People often mention “communication” as one of the biggest issues in their relationship. And yet, as many of us married people have realized, that is a rather broad umbrella that describes a multitude of issues. If my husband is very sarcastic and I am very sensitive, that could be a “communication issue.” If I am very talkative and he is more the “strong, silent type,” that, too, could be a “communication issue.”
Healthy communication takes effort. A lot of effort for most of us. And many people don’t want to “have to work that hard” in our marriage. We believe that “the right relationship should be effortless” or “more natural than this.”
Nothing could be farther from the truth.
The truth is that any deep, intimate, vulnerable relationship is going to take a lot of work.
Some couples don’t want that type of relationship. I did. If you’re reading this, I’ll take a leap and say that you do too.
Communication techniques- How useful are they?
There are tons of communication skills and techniques that people can learn and master. The problem is that in the heat of the moment, without effort, those skills are useless because we are not in the right mindset to utilize them.
How our first consciousness brains ruin our way of communication
We tend to live our lives out of our “First Consciousness Brain.” This is the knee-jerk reaction we have to situations. The frustration we feel at times when we are set off by either a romantic partner, platonic friend or even colleague.
This part of our brain is also called our “Adaptive Child.” It was formed in our childhood by what we “adapted to.” The problem that occurs in adulthood is when the very same skills we created in childhood to manage and “adapt” tend to hurt us later in life. Therapists call these “maladaptive coping skills.”
They did serve a purpose at one time. They helped us. They “kept us alive.” But, again, they are not healthy and they hurt us and our relationships in adulthood. The agenda of the Adaptive Child is to be right, to “win.” It is all about the self. The Adaptive Child is not concerned nor focused on an improved relationship.
Our second consciousness brains put things into perspective
When we can pause, take a breath, and get into our “Second Consciousness Brain,” change happens. This is where we can see things more clearly, sometimes even from the other perspective.

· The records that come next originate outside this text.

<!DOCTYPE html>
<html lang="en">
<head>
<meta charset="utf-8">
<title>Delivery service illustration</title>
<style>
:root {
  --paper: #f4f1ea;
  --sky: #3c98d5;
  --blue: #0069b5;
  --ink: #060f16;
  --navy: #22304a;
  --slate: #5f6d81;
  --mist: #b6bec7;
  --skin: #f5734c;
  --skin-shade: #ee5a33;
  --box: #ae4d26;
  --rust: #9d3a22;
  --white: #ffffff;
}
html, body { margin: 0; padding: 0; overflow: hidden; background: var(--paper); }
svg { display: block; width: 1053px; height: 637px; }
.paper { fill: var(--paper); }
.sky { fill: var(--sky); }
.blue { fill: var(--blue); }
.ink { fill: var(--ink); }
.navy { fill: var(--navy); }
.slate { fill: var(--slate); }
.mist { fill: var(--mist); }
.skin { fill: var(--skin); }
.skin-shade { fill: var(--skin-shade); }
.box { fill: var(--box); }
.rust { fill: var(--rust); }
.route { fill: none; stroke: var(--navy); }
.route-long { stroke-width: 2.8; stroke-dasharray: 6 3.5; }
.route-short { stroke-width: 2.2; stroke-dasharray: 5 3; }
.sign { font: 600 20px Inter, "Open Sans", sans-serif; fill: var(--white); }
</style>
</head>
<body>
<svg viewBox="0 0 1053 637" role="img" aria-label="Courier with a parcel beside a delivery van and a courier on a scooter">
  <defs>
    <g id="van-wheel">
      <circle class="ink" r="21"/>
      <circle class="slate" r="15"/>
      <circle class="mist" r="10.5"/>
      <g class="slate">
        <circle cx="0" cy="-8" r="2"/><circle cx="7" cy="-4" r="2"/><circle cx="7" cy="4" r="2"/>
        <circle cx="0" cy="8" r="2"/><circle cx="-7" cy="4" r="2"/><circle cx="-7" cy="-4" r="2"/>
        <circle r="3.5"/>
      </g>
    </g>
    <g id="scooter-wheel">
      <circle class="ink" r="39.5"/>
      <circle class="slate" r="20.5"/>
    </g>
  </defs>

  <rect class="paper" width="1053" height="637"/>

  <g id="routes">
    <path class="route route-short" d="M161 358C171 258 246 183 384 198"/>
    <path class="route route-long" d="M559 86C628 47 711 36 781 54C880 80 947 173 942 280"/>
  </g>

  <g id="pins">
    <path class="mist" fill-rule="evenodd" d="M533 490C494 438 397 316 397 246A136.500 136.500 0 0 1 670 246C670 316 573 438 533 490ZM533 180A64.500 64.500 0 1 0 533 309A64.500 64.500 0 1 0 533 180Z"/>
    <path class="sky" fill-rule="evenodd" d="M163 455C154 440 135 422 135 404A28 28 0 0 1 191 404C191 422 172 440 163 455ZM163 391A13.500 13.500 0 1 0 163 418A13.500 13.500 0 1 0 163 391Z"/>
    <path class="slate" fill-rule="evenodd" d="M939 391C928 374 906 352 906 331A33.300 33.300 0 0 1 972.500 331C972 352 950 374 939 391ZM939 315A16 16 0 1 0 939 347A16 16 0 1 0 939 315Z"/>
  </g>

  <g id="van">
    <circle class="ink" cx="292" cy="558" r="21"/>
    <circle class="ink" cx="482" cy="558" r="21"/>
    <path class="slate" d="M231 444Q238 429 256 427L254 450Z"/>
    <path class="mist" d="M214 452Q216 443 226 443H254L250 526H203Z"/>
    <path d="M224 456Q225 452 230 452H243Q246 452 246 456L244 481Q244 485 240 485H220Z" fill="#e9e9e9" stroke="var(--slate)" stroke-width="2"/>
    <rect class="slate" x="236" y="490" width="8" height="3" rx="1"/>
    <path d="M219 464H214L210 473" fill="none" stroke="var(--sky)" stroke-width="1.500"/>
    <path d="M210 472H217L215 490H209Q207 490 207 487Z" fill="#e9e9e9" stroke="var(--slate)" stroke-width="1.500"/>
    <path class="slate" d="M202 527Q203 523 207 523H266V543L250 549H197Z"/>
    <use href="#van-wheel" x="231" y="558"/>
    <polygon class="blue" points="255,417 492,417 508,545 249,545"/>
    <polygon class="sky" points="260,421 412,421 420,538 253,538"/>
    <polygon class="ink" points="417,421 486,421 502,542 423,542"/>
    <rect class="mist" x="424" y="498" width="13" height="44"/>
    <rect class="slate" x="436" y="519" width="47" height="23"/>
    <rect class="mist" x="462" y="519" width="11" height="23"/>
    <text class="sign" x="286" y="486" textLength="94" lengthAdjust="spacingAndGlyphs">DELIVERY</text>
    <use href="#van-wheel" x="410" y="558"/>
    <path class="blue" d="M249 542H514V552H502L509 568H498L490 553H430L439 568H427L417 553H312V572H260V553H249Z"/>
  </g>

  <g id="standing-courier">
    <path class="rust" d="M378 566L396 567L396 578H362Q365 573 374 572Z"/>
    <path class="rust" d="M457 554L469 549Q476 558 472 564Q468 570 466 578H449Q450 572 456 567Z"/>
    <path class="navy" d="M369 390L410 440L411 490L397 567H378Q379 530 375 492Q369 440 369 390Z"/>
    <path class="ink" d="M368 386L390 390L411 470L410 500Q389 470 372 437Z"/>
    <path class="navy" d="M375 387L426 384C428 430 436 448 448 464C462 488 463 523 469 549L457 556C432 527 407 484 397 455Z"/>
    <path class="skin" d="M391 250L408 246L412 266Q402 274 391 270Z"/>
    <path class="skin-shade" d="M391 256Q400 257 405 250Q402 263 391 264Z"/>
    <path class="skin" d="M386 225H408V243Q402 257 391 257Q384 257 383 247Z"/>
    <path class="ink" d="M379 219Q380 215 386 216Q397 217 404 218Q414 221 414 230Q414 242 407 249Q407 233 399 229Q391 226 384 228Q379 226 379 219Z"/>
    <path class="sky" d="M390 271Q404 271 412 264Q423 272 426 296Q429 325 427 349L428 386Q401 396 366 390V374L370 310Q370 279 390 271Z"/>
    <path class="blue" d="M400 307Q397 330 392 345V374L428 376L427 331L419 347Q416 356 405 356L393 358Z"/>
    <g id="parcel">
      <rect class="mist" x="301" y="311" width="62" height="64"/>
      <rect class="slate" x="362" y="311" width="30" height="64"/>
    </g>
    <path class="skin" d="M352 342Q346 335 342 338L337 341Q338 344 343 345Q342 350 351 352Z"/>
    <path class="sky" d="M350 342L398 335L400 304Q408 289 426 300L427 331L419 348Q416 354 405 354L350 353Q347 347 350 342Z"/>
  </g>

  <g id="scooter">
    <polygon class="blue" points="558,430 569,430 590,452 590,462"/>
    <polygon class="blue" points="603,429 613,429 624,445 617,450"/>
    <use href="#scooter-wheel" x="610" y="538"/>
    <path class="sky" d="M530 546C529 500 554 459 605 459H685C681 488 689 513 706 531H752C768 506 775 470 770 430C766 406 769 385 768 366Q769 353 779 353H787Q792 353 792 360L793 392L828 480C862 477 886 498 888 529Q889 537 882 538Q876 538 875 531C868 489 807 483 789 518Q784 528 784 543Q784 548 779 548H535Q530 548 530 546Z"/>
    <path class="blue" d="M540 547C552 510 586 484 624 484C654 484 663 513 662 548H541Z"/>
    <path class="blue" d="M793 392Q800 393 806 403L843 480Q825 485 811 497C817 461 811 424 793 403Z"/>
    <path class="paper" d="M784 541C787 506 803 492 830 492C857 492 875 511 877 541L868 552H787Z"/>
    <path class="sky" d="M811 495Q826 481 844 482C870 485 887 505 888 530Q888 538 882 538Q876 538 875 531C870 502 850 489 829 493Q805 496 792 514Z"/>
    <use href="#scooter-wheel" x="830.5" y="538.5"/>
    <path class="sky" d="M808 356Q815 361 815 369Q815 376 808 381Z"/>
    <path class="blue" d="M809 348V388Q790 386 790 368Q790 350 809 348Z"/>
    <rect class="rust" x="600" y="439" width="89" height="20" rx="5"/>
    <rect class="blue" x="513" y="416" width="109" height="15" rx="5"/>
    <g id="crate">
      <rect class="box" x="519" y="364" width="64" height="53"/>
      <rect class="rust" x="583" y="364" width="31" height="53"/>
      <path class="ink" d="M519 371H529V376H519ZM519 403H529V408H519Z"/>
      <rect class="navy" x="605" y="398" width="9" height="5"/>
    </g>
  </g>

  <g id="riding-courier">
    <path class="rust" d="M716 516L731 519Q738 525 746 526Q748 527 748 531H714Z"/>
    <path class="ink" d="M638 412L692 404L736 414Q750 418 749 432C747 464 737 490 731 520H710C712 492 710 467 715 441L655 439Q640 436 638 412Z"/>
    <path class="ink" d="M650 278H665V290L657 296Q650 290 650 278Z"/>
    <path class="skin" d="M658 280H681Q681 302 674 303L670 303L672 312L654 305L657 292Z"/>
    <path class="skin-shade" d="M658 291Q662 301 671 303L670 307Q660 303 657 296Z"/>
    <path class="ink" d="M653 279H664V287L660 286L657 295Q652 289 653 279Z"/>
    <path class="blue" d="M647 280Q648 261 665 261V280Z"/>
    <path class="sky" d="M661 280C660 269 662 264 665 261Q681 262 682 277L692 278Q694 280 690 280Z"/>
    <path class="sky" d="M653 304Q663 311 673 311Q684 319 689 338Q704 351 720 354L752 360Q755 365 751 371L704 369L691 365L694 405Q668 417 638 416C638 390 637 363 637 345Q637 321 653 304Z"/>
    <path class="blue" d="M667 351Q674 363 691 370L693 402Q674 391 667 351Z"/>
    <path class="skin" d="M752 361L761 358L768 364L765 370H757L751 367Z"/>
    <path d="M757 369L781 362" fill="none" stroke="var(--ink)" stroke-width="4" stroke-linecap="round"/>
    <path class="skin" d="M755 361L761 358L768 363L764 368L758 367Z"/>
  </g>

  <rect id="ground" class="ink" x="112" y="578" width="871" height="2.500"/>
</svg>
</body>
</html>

As opposed to the Adaptive Child, this part of the brain is called the Functional Adult. All healthy skills live here. If you cannot get into your Functional Adult brain, no change, no improvement is possible.
The agenda of the Functional Adult is to be intimate with our partner, to get back “on the same page.” It is easy to be in our Functional Adult when our partner is in their Functional Adult as well; the challenge is to remain in our Functional Adult when our partner is in their Adaptive Child.
How do I recognize my “Adaptive Child”?
Other than beginning to recognize at the moment when we are being unhealthy, there are some patterns we can look for. The bodily survival response is Fight/Flight/Freeze. The relational survival response is Fight/Flight/Fix.
First, you look at which one of these jumps out to you; one of them made you think “oh, I do that.” Then, dig a little deeper and ask yourself “what might have happened in my childhood that could have elicited that response?” This is the beginning of understanding your Adaptive Child. It is also the beginning of learning how to get yourself out of that mindset and into the Functional Adult – if my response is Flight, I can pause, breathe, and not run away or withdraw emotionally into my inner shell.
Similarly, if my response is Fix, I can pause, breathe, and not try to appease anyone and everyone around me to ease the tension in the room.
And, of course, if my response is Fight, I can pause, breathe, and attempt a healthy conversation without being hurtful and aggressive.
The best (and easiest, by the way!!) rule of thumb is pause, breathe, and “do something different.”
Your previous behaviors are what got you into these negative patterns in the relationship. The only thing that will change the patterns is “something different.”